Filter out every line below that lacks "score", and copy the rest.

Data provided:

--- START ---

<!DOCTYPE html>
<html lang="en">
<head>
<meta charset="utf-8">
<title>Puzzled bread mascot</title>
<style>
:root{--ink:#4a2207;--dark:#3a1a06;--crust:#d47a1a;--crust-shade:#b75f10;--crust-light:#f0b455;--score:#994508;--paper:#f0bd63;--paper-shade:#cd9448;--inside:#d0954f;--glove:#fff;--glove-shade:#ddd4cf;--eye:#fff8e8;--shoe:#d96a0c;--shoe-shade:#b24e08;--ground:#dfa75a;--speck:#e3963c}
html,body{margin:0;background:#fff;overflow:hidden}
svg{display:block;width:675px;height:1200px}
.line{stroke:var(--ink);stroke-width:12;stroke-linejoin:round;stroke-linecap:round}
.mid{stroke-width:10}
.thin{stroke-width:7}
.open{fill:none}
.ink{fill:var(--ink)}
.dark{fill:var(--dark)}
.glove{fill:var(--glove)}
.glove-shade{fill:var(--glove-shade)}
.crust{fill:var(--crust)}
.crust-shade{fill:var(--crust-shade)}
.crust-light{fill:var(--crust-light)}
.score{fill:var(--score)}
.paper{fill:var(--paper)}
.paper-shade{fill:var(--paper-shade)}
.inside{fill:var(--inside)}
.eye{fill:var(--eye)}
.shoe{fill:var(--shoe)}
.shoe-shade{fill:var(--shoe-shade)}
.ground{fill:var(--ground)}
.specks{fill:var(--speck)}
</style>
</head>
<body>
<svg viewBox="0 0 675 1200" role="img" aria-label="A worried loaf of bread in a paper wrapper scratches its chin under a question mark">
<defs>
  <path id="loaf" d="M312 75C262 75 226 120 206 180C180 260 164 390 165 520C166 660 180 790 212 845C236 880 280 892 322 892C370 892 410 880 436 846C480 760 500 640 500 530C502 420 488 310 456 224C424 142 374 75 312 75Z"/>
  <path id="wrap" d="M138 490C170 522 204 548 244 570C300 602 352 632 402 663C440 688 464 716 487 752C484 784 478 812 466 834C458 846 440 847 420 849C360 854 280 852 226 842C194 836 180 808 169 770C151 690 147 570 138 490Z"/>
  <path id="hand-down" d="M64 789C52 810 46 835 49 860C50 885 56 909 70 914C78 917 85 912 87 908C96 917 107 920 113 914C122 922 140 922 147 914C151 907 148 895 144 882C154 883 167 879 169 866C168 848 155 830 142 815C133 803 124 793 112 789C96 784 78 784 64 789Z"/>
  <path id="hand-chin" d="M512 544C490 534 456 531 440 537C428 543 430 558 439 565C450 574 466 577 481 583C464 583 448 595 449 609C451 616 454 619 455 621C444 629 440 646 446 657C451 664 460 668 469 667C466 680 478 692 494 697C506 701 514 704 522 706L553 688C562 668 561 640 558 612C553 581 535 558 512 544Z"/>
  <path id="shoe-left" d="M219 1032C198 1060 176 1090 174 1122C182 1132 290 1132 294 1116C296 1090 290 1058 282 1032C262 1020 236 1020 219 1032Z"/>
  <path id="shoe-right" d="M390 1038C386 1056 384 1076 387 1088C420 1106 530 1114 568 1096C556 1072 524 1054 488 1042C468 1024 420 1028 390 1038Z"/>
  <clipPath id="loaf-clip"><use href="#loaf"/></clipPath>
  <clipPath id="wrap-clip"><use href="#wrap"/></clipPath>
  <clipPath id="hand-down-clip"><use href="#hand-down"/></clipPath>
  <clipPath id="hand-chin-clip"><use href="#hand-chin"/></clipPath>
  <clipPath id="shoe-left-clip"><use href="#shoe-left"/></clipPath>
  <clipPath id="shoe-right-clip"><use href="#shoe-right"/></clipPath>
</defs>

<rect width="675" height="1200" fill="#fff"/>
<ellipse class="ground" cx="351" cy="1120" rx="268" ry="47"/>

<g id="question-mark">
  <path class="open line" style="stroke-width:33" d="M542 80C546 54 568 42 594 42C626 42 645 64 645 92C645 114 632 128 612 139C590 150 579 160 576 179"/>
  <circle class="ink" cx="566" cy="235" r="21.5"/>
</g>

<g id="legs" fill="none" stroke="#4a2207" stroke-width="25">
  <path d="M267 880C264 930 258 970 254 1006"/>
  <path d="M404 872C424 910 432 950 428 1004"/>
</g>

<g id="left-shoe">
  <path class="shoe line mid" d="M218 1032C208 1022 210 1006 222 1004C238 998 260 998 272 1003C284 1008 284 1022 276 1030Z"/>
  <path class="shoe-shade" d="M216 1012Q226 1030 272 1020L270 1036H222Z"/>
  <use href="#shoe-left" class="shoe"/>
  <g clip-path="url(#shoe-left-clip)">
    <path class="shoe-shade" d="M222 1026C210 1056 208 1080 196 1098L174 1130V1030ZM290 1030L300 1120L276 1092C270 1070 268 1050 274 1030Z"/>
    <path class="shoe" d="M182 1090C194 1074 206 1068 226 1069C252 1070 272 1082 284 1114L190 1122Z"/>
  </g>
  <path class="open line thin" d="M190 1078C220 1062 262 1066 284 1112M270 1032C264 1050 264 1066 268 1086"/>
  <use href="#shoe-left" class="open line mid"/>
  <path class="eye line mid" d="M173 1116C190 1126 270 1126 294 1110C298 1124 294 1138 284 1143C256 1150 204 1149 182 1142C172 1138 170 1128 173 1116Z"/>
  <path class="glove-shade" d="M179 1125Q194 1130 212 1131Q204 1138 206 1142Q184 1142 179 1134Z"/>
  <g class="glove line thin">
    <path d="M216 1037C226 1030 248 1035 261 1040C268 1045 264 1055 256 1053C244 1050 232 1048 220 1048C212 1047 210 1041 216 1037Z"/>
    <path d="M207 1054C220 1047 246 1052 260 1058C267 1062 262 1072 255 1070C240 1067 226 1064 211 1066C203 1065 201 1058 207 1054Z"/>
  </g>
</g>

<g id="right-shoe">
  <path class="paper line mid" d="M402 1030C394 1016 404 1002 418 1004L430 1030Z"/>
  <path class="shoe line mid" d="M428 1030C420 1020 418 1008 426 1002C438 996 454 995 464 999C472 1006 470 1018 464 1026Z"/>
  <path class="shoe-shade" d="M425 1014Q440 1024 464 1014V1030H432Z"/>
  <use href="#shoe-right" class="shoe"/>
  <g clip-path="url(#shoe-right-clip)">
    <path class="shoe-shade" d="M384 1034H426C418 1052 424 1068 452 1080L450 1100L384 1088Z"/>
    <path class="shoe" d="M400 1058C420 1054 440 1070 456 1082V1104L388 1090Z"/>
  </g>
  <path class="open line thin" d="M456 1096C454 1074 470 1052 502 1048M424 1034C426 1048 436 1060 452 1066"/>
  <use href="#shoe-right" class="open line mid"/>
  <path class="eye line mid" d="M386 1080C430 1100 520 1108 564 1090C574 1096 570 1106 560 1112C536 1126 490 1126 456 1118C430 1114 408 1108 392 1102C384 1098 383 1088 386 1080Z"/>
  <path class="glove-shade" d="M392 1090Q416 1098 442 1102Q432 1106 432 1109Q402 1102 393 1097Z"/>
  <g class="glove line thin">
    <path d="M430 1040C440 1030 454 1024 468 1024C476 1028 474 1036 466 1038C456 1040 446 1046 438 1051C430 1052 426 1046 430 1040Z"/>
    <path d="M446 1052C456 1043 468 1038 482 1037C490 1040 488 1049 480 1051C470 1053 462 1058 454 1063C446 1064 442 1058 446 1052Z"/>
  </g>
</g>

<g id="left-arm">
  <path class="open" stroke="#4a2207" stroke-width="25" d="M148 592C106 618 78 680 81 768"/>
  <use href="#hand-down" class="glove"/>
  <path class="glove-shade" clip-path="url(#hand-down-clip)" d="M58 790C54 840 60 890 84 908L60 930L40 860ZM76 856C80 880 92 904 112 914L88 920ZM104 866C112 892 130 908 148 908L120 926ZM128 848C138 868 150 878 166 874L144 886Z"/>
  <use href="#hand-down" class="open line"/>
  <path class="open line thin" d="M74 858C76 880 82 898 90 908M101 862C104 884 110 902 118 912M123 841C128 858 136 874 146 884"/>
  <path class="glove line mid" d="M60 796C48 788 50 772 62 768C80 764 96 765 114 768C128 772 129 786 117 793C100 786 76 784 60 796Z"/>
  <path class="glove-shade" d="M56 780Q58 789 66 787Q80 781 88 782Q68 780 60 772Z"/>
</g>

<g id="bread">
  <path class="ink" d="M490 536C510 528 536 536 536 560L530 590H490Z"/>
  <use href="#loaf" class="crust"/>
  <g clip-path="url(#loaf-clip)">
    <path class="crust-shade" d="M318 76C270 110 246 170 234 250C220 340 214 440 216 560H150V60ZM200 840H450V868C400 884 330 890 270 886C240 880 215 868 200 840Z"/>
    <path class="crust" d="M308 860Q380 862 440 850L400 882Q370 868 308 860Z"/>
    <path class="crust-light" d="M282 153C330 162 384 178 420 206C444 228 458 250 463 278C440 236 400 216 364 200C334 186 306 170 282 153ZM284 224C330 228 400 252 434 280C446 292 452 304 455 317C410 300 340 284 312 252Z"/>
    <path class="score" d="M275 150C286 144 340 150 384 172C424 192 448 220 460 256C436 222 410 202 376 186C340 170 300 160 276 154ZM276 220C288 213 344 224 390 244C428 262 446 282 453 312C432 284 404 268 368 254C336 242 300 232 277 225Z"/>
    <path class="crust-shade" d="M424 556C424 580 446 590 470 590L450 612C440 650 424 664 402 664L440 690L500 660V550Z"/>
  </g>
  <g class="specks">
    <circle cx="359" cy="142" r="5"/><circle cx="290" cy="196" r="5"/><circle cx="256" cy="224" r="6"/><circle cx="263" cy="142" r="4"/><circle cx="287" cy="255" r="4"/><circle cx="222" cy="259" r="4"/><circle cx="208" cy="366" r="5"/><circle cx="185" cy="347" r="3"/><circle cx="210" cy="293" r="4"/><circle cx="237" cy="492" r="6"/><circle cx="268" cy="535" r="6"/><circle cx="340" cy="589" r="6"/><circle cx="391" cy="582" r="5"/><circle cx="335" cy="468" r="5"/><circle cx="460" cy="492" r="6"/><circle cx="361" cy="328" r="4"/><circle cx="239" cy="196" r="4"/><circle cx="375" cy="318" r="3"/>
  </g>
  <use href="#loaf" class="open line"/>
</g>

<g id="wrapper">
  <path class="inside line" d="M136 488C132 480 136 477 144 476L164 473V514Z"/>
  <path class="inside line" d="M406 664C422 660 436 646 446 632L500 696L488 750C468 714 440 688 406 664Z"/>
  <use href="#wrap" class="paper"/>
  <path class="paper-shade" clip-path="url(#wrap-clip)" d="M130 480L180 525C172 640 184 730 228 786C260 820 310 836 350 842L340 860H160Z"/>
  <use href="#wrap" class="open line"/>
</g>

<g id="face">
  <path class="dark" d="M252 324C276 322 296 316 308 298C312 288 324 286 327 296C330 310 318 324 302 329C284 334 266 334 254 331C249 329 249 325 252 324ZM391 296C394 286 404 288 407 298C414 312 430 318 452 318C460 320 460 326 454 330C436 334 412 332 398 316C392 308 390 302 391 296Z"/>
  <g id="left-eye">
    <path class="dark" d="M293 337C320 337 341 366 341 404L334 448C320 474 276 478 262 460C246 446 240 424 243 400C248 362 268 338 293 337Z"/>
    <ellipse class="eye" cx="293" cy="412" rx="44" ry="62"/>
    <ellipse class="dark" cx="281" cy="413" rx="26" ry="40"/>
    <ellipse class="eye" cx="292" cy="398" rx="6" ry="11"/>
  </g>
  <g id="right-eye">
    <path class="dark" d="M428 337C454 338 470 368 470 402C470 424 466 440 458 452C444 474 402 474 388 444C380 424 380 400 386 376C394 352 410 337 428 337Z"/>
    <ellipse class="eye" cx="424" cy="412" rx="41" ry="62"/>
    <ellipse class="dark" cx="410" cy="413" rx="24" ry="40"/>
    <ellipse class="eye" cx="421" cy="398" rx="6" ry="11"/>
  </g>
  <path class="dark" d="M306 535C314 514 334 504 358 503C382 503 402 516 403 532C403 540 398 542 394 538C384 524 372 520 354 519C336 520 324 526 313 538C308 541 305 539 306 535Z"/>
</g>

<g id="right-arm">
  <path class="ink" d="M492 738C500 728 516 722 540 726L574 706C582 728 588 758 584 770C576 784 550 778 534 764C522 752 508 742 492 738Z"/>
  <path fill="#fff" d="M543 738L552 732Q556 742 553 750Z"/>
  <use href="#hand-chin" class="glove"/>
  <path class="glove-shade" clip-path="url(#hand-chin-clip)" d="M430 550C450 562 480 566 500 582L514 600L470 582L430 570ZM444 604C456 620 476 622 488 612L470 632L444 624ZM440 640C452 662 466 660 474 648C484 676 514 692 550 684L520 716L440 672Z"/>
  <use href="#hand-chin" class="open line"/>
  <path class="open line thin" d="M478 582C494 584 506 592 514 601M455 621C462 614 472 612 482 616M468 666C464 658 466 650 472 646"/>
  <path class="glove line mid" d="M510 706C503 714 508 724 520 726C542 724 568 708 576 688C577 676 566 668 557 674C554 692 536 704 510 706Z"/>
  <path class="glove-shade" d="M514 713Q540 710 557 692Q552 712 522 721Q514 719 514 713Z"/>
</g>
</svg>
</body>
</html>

--- END ---

Answer to the exercise:
:root{--ink:#4a2207;--dark:#3a1a06;--crust:#d47a1a;--crust-shade:#b75f10;--crust-light:#f0b455;--score:#994508;--paper:#f0bd63;--paper-shade:#cd9448;--inside:#d0954f;--glove:#fff;--glove-shade:#ddd4cf;--eye:#fff8e8;--shoe:#d96a0c;--shoe-shade:#b24e08;--ground:#dfa75a;--speck:#e3963c}
.score{fill:var(--score)}
    <path class="score" d="M275 150C286 144 340 150 384 172C424 192 448 220 460 256C436 222 410 202 376 186C340 170 300 160 276 154ZM276 220C288 213 344 224 390 244C428 262 446 282 453 312C432 284 404 268 368 254C336 242 300 232 277 225Z"/>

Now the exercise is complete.